The reason the early Christians were known by their love is because they were vessels of His love. Jesus is counter cultural, and to be His Christian we must be too. We must be Love.
As a young adult I began hearing people talk about the family of choice—our friends. The notion is that we get to choose our friends and they become our family. The implication is that we don’t get to choose our real families and so we are ‘stuck’ with them. An assumption is that we can cease being part of the birth family when we replace it with enough friends. This, of course, is false. While harm is never God’s will, belonging to our family is His design for our salvation—it is our family of Gift. He also would not place us into circumstances without the grace needed to thrive in holiness.

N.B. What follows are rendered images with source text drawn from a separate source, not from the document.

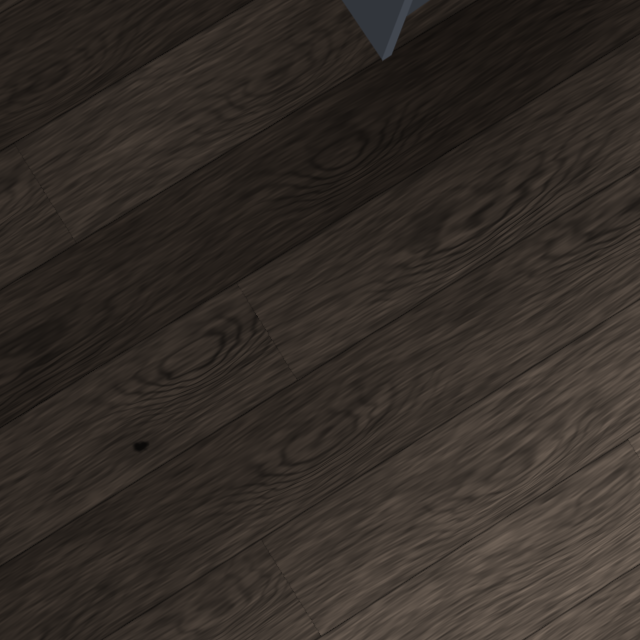
Write a Shadertoy shader that draws this texture.

```glsl
// Dark oak floor: long diagonal planks in slight perspective, lit from the lower right,
// with the foot of a blue-grey table leg at the top. Grain is stretched value noise;
// the cathedral figure is drawn as contour lines of a height field with bumps.

#define ROW_HEIGHT 0.216      // vertical spacing of plank seams at the left edge
#define ROW_SLOPE 0.625       // slope of the seam below row 0
#define SLOPE_DRIFT -0.009    // change of slope per row (perspective)
#define PLANK_WIDTH 0.183
#define PLANK_LENGTH 1.7
#define SEAM_HALF_WIDTH 0.0012
#define FIGURE_SPACING 0.6    // distance between grain figures along a plank
#define RINGS_PER_PLANK 11.0
#define KNOT_POS vec2(0.219, 0.302)
#define WOOD_DARK vec3(0.13, 0.109, 0.093)
#define WOOD_LIGHT vec3(0.335, 0.295, 0.262)
#define LEG_COLOR vec3(0.195, 0.21, 0.235)

float hash(vec2 p) {
    p = fract(p * vec2(0.1031, 0.1137));
    p += dot(p, p.yx + 33.33);
    return fract((p.x + p.y) * p.x * 17.0);
}

float valueNoise(vec2 p) {
    vec2 i = floor(p), f = fract(p);
    f = f * f * (3.0 - 2.0 * f);
    return mix(mix(hash(i), hash(i + vec2(1, 0)), f.x),
               mix(hash(i + vec2(0, 1)), hash(i + vec2(1, 1)), f.x), f.y);
}

// Signed distance to the line a-b, positive on its left
float leftOf(vec2 p, vec2 a, vec2 b) {
    vec2 d = normalize(b - a);
    return d.x * (p.y - a.y) - d.y * (p.x - a.x);
}

float lineMask(float dist, float halfWidth, float px) {
    return 1.0 - smoothstep(halfWidth - px, halfWidth + px, abs(dist));
}

// Staggered position of the butt joint in each row
float jointOffset(float row) {
    bool even = mod(row, 2.0) < 0.5;
    return even ? 0.52 + 0.09 * cos(row * 1.5708) : 1.42 + 0.14 * row;
}

// Returns wood darkening: x = fine streaks (zero mean), y = ring lines
vec2 woodGrain(vec2 q, float row, float id) {
    vec2 seed = vec2(row * 7.0 + 60.0, id * 13.0 + 90.0);
    float height = q.y * RINGS_PER_PLANK;
    float figure = 0.0;
    for (int k = 0; k < 3; k++) {
        float n = float(k);
        float jitter = hash(seed + n * 5.0) - 0.5;
        vec2 center = vec2(0.39 + FIGURE_SPACING * n, 0.25 + 0.18 * n + 0.1 * jitter);
        vec2 d = (q - center) / vec2(0.16 + 0.05 * jitter, 0.26);
        figure += exp(-dot(d, d));
    }
    // Slow bending of the rings, then ragged edges
    height += 5.0 * figure + 0.5 * sin(q.x * 9.0 + row * 2.3) + 0.25 * sin(q.x * 23.0 + q.y * 5.0 + row);
    height += 1.8 * valueNoise(q * vec2(7.0, 3.0) + seed);
    height += 0.6 * valueNoise(q * vec2(30.0, 22.0) + seed);

    // Streaks follow the rings; the finest ones are short pores
    vec2 s = vec2(q.x, q.y + 0.07 * figure + 0.02 * sin(q.x * 11.0 + row));
    float streak = 0.25 * valueNoise(s * vec2(9.0, 24.0) + seed)
                 + 0.40 * valueNoise(s * vec2(20.0, 52.0) + seed)
                 + 0.35 * valueNoise(s * vec2(48.0, 74.0) + seed) - 0.5;

    float ring = pow(0.5 + 0.5 * sin(6.2832 * height), 2.5);
    float strength = 0.09 + (0.23 + 0.15 * cos(1.1 * row)) * min(figure, 1.0);
    return vec2(streak, ring * strength);
}

void mainImage(out vec4 fragColor, in vec2 fragCoord) {
    vec2 uv = fragCoord / iResolution.xy;
    float px = 1.0 / iResolution.y;

    // Plank coordinates
    float across = (uv.y - 0.115 - ROW_SLOPE * uv.x) / (ROW_HEIGHT + SLOPE_DRIFT * uv.x);
    float row = floor(across);
    float along = dot(uv, vec2(0.85, 0.53)) - jointOffset(row);
    float id = floor(along / PLANK_LENGTH);
    vec2 plank = vec2(along - id * PLANK_LENGTH, across - row);

    // Lighting and tone of each plank
    float tone = 0.25 + 0.88 * smoothstep(-0.1, 0.9, uv.x - uv.y);
    tone += 0.10 * cos(2.6 * row + 0.8) + 0.04 * (id + 0.5);
    tone -= 0.24 * (1.0 - smoothstep(0.0, 0.5, distance(uv, vec2(0.68, 1.0))));
    tone += 0.12 * (valueNoise(plank * vec2(5.0, 2.0) + row * 9.0 + 80.0) - 0.5);
    vec3 color = mix(WOOD_DARK, WOOD_LIGHT, tone);

    // Grain
    vec2 grain = woodGrain(plank, row, id);
    color *= (1.0 + 0.8 * grain.x) * (1.0 - grain.y);

    // Knot
    vec2 k = uv - KNOT_POS;
    k = vec2(dot(k, vec2(0.95, 0.3)), dot(k, vec2(-0.3, 0.95))) / vec2(0.014, 0.009);
    float knot = length(k) + 0.5 * (valueNoise(uv * 160.0) - 0.5);
    color *= 1.0 - 0.2 * exp(-0.15 * dot(k, k)) - 0.6 * (1.0 - smoothstep(0.4, 1.2, knot));

    // Seams and butt joints
    float seamDist = min(plank.y, 1.0 - plank.y) * PLANK_WIDTH;
    float jointDist = min(plank.x, PLANK_LENGTH - plank.x);
    color *= 1.0 - 0.38 * lineMask(seamDist, SEAM_HALF_WIDTH, px);
    color *= 1.0 - 0.10 * exp(-seamDist * 250.0);
    color *= 1.0 - 0.14 * lineMask(jointDist, SEAM_HALF_WIDTH * 0.7, px);

    // Table leg with a lighter cut edge
    vec2 tip = vec2(0.598, 0.905), heel = vec2(0.612, 0.914), bend = vec2(0.635, 0.974);
    float edge = leftOf(uv, heel, bend);
    float leg = max(edge, leftOf(uv, bend, vec2(0.672, 1.0)));
    leg = min(leg, min(leftOf(uv, vec2(0.534, 1.0), tip), leftOf(uv, tip, heel)));
    vec3 legColor = LEG_COLOR * (1.0 + 0.3 * lineMask(edge - 0.006, 0.006, px));
    color = mix(color, legColor, smoothstep(-px, px, leg));

    fragColor = vec4(color, 1.0);
}
```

Faith is the gate through which grace enters. We must personally decide whether to be a grace vessel or a grace blocker. There is no partiality in God. He can only give of Himself 100%. The reason we do not receive the effects of that 100% is in us, not Him. I cannot change the past but I can change me today, asking God that I may truly desire they (and I) bask in His glory in Heaven.
Our soul is like the face of a cliff face. Our wounds are the crevices that give the fingertip space to the enemy to hold onto us. And that’s all he needs. Sometimes the smaller crevices run the deepest too. That is why the answer to any distress or conflict, whether spiritual or non-spiritual, is always our relationship with God. The pain of love far surpasses the pain we cling to in our hearts. This letting go, per St. Francis de Sales, is how we become “the instrument of our martyrdom”.
‘Lorica’ is personal body armor. God is the Catholic’s armor. St. Patrick wrote the Lorica for his protection against the Druids. For this reason, it is commonly prayed for spiritual warfare. The Lorica’s power is that it is a profession of Faith: the Trinitarian God, Christ the Son, the Holy Spirit through the Communion of Saints, God’s transcendence throughout creation, His omnipresence and omnipotence. If you are looking for ‘conversation starters’ in your mental prayer, consider making this a meditation.
Reflecting upon marriage and families, it became clear that when couples divorce, they give up on Hope. At some point, their own natural optimism isn’t sufficient to sustain the marriage. Prior to the Covid-19 pandemic, the US was in epidemics of depression, anxiety and loneliness. Suicide was the 2nd highest killer of our youth and young adults. A significant number of depressed teens said they had no adult in the home to talk to. Meanwhile divorce rates ranges from 40-80% depending upon the population and cohabitation—lack of commitment altogether—is on the rise. While some sort of family unit remains, family unity risks extinction.
Many people are currently in despair having ‘hoped’ to regain their pre-pandemic lifestyle. Yet with all this said, do we really want to return to our old way of living?